Capitol Update: Hope Looms for Our Political System
Apartment Industry Colleagues,
I have a secret. As a tolerant reader of this column, I consider you part of the circle of trust, so Ill take the leap and share. Here goes Im beginning to think there may be hope for our political system.
As you recover from your shock at such statements of folly, you will recall the many times in my monthly missive where I have lamented the sorry state of affairs in the halls of Congress. Ive used up paragraphs crabbing about the new normal of partisan dysfunction, petty squabbling and seeming inability of our political representatives in Washington to address the growing list of problems facing the country. However, recently a dinner conversation with two members of Congress one Republican and one Democrat opened a sliver of light into this seemingly impenetrable void. It was refreshing and reminded me that all is not lost.
These two Representatives occupy the middle of their parties ideological spectrum. Such brave souls are increasingly squeezed out by the political base of both parties in favor of more extreme, exotic candidates, but these two individuals manage to hold the middle ground. They proudly and publically search for common cause with the other side and promote common sense, bipartisan solutions to actual important issues. They leave the red meat, doctrinaire crusades to the extremists. Both will speak frankly about the weaknesses in the party apparatus that enable bad behavior by some and pull no punches when leadership gives in to partisan pressure. Bipartisanship is not a talking point to them, it is a guiding principle that is evidenced in the bills they co-sponsor and the votes they take.
And the reason this gives me hope is that it actually might be having an effect. Case in point is legislation passed earlier this year to fix the standard by which doctors are paid for Medicare patients. As I have reported previously in this column, this was no small thing as a permanent solution eluded Congress for more than a decade. Many seniors lived in constant fear that at any time they would lose access to their doctors. Then, this past April, House Speaker John Boehner (R-Ohio) and House Minority Leader Nancy Pelosi (D-Calif.) stood tall against the most conservative and liberal voices within their respective caucuses to pass the doc fix. There were plenty of opportunities for either one of the leaders to fold under pressure but they chose instead to follow a compromise strategy. Moderate, pragmatic members of the House helped make this possible.
Now I always say that any smart advocacy group does not discriminate among elected leaders and works with whoever supports their cause and gets the job done. That means knuckle-dragging conservatives or screaming liberals. As Bob Sugar says in Jerry McGuire, its not show friends, its show business. We will always support our allies wherever they may live on the political spectrum. However, when the challenges for our industry and the nation are so great, the outcomes so important and time to act so short, we should also strongly support those members of Congress who are constructive players in the process.
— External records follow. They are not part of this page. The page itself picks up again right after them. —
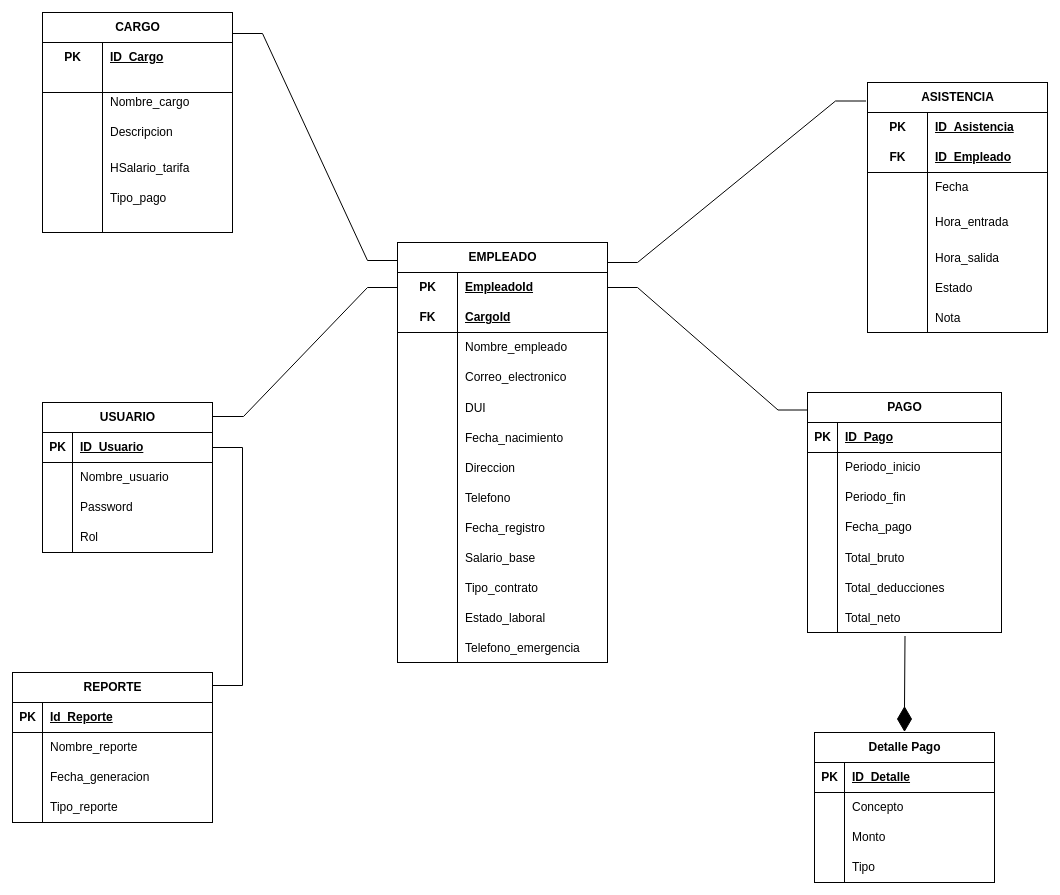
<!DOCTYPE html>
<html lang="es">
<head>
<meta charset="utf-8">
<title>Diagrama entidad-relación</title>
<style>
:root { --ink: #000; --paper: #fff; --key: 30px; }
* { box-sizing: border-box; margin: 0; padding: 0; }
html, body { width: 1060px; height: 895px; overflow: hidden; background: var(--paper); }
.diagram { position: relative; width: 1060px; height: 895px; color: var(--ink); font: 12px/14px "Liberation Sans", Arial, sans-serif; }
.links { position: absolute; inset: 0; fill: none; stroke: var(--ink); stroke-width: 1; }
.links .composition { fill: var(--ink); }
.entity { position: absolute; border: 1px solid var(--ink); background: var(--paper); overflow: hidden; }
.entity h2 { height: 30px; padding-bottom: 1px; border-bottom: 1px solid var(--ink); font-size: 12px; font-weight: 700; display: flex; align-items: center; justify-content: center; }
.wide { --key: 60px; }
.row { display: grid; grid-template-columns: var(--key) 1fr; height: 30px; }
.row > * { display: flex; align-items: center; padding-bottom: 2px; white-space: nowrap; }
.row b { justify-content: center; border-right: 1px solid var(--ink); }
.row span { padding-left: 7px; }
.keys { border-bottom: 1px solid var(--ink); }
.keys .row:last-child { height: 29px; }
.keys .row:last-child > * { padding-bottom: 1px; }
.keys span { font-weight: 700; text-decoration: underline; }
.row.tall { height: 40px; }
.row.plus { height: 31px; }
.row.short { height: 20px; }
.keys .row.blank:last-child { height: 19px; }
.cargo { left: 42px; top: 12px; width: 191px; height: 221px; }
.asistencia { left: 867px; top: 82px; width: 181px; height: 251px; }
.empleado { left: 397px; top: 242px; width: 211px; height: 421px; }
.usuario { left: 42px; top: 402px; width: 171px; height: 151px; }
.pago { left: 807px; top: 392px; width: 195px; height: 241px; }
.reporte { left: 12px; top: 672px; width: 201px; height: 151px; }
.detalle { left: 814px; top: 732px; width: 181px; height: 151px; }
</style>
</head>
<body>
<main class="diagram">
  <svg class="links" width="1060" height="895" viewBox="0 0 1060 895" aria-hidden="true">
    <polyline points="232,33.5 262.5,33.5 367.5,260.5 398,260.5"/>
    <polyline points="607,262.5 637.5,262.5 835.5,101 866,101"/>
    <polyline points="398,287.5 367.5,287.5 243.5,416.5 213,416.5"/>
    <polyline points="607,287.5 637.5,287.5 778,410 808,410"/>
    <polyline points="212,447.5 242.5,447.5 242.5,685.5 212,685.5"/>
    <line x1="905" y1="636" x2="904.5" y2="707"/>
    <polygon class="composition" points="904.5,707 911.5,719 904.5,731 897.5,719"/>
  </svg>

  <section class="entity wide cargo">
    <h2>CARGO</h2>
    <div class="keys">
      <div class="row"><b>PK</b><span>ID_Cargo</span></div>
      <div class="row blank"><b></b><span></span></div>
    </div>
    <div class="row short"><b></b><span>Nombre_cargo</span></div>
    <div class="row tall"><b></b><span>Descripcion</span></div>
    <div class="row plus"><b></b><span>HSalario_tarifa</span></div>
    <div class="row"><b></b><span>Tipo_pago</span></div>
    <div class="row short"><b></b><span></span></div>
  </section>

  <section class="entity wide asistencia">
    <h2>ASISTENCIA</h2>
    <div class="keys">
      <div class="row"><b>PK</b><span>ID_Asistencia</span></div>
      <div class="row"><b>FK</b><span>ID_Empleado</span></div>
    </div>
    <div class="row"><b></b><span>Fecha</span></div>
    <div class="row tall"><b></b><span>Hora_entrada</span></div>
    <div class="row plus"><b></b><span>Hora_salida</span></div>
    <div class="row"><b></b><span>Estado</span></div>
    <div class="row"><b></b><span>Nota</span></div>
  </section>

  <section class="entity wide empleado">
    <h2>EMPLEADO</h2>
    <div class="keys">
      <div class="row"><b>PK</b><span>EmpleadoId</span></div>
      <div class="row"><b>FK</b><span>CargoId</span></div>
    </div>
    <div class="row"><b></b><span>Nombre_empleado</span></div>
    <div class="row"><b></b><span>Correo_electronico</span></div>
    <div class="row plus"><b></b><span>DUI</span></div>
    <div class="row"><b></b><span>Fecha_nacimiento</span></div>
    <div class="row"><b></b><span>Direccion</span></div>
    <div class="row"><b></b><span>Telefono</span></div>
    <div class="row"><b></b><span>Fecha_registro</span></div>
    <div class="row"><b></b><span>Salario_base</span></div>
    <div class="row"><b></b><span>Tipo_contrato</span></div>
    <div class="row"><b></b><span>Estado_laboral</span></div>
    <div class="row"><b></b><span>Telefono_emergencia</span></div>
  </section>

  <section class="entity usuario">
    <h2>USUARIO</h2>
    <div class="keys">
      <div class="row"><b>PK</b><span>ID_Usuario</span></div>
    </div>
    <div class="row"><b></b><span>Nombre_usuario</span></div>
    <div class="row"><b></b><span>Password</span></div>
    <div class="row"><b></b><span>Rol</span></div>
  </section>

  <section class="entity pago">
    <h2>PAGO</h2>
    <div class="keys">
      <div class="row"><b>PK</b><span>ID_Pago</span></div>
    </div>
    <div class="row"><b></b><span>Periodo_inicio</span></div>
    <div class="row"><b></b><span>Periodo_fin</span></div>
    <div class="row"><b></b><span>Fecha_pago</span></div>
    <div class="row plus"><b></b><span>Total_bruto</span></div>
    <div class="row"><b></b><span>Total_deducciones</span></div>
    <div class="row"><b></b><span>Total_neto</span></div>
  </section>

  <section class="entity reporte">
    <h2>REPORTE</h2>
    <div class="keys">
      <div class="row"><b>PK</b><span>Id_Reporte</span></div>
    </div>
    <div class="row"><b></b><span>Nombre_reporte</span></div>
    <div class="row"><b></b><span>Fecha_generacion</span></div>
    <div class="row"><b></b><span>Tipo_reporte</span></div>
  </section>

  <section class="entity detalle">
    <h2>Detalle Pago</h2>
    <div class="keys">
      <div class="row"><b>PK</b><span>ID_Detalle</span></div>
    </div>
    <div class="row"><b></b><span>Concepto</span></div>
    <div class="row"><b></b><span>Monto</span></div>
    <div class="row"><b></b><span>Tipo</span></div>
  </section>
</main>
</body>
</html>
They understand that it takes collaboration and compromise to succeed and that its worth it to do so.
What is also exciting about these two members of Congress is that they keep getting re-elected! Sure, they have large blocs of constituents on the far right and far left, but those voices are drowned out by the voters who appreciate a focus on getting things done, a lack of craziness and a willingness to work with those of different opinions. Imagine if other, like-minded voters made themselves heard at the ballot box in other districts and states. Hope springs eternal.
If this column echoes your beliefs, I encourage you to take advantage of Congresss summer recesses to meet with your members of Congress at home. Tell them apartments matter and why we need elected officials in Washington who want to work together to seek solutions to issues impacting our industry. You can learn more on the NAA website.
As always, thanks for reading. Talk with you next month.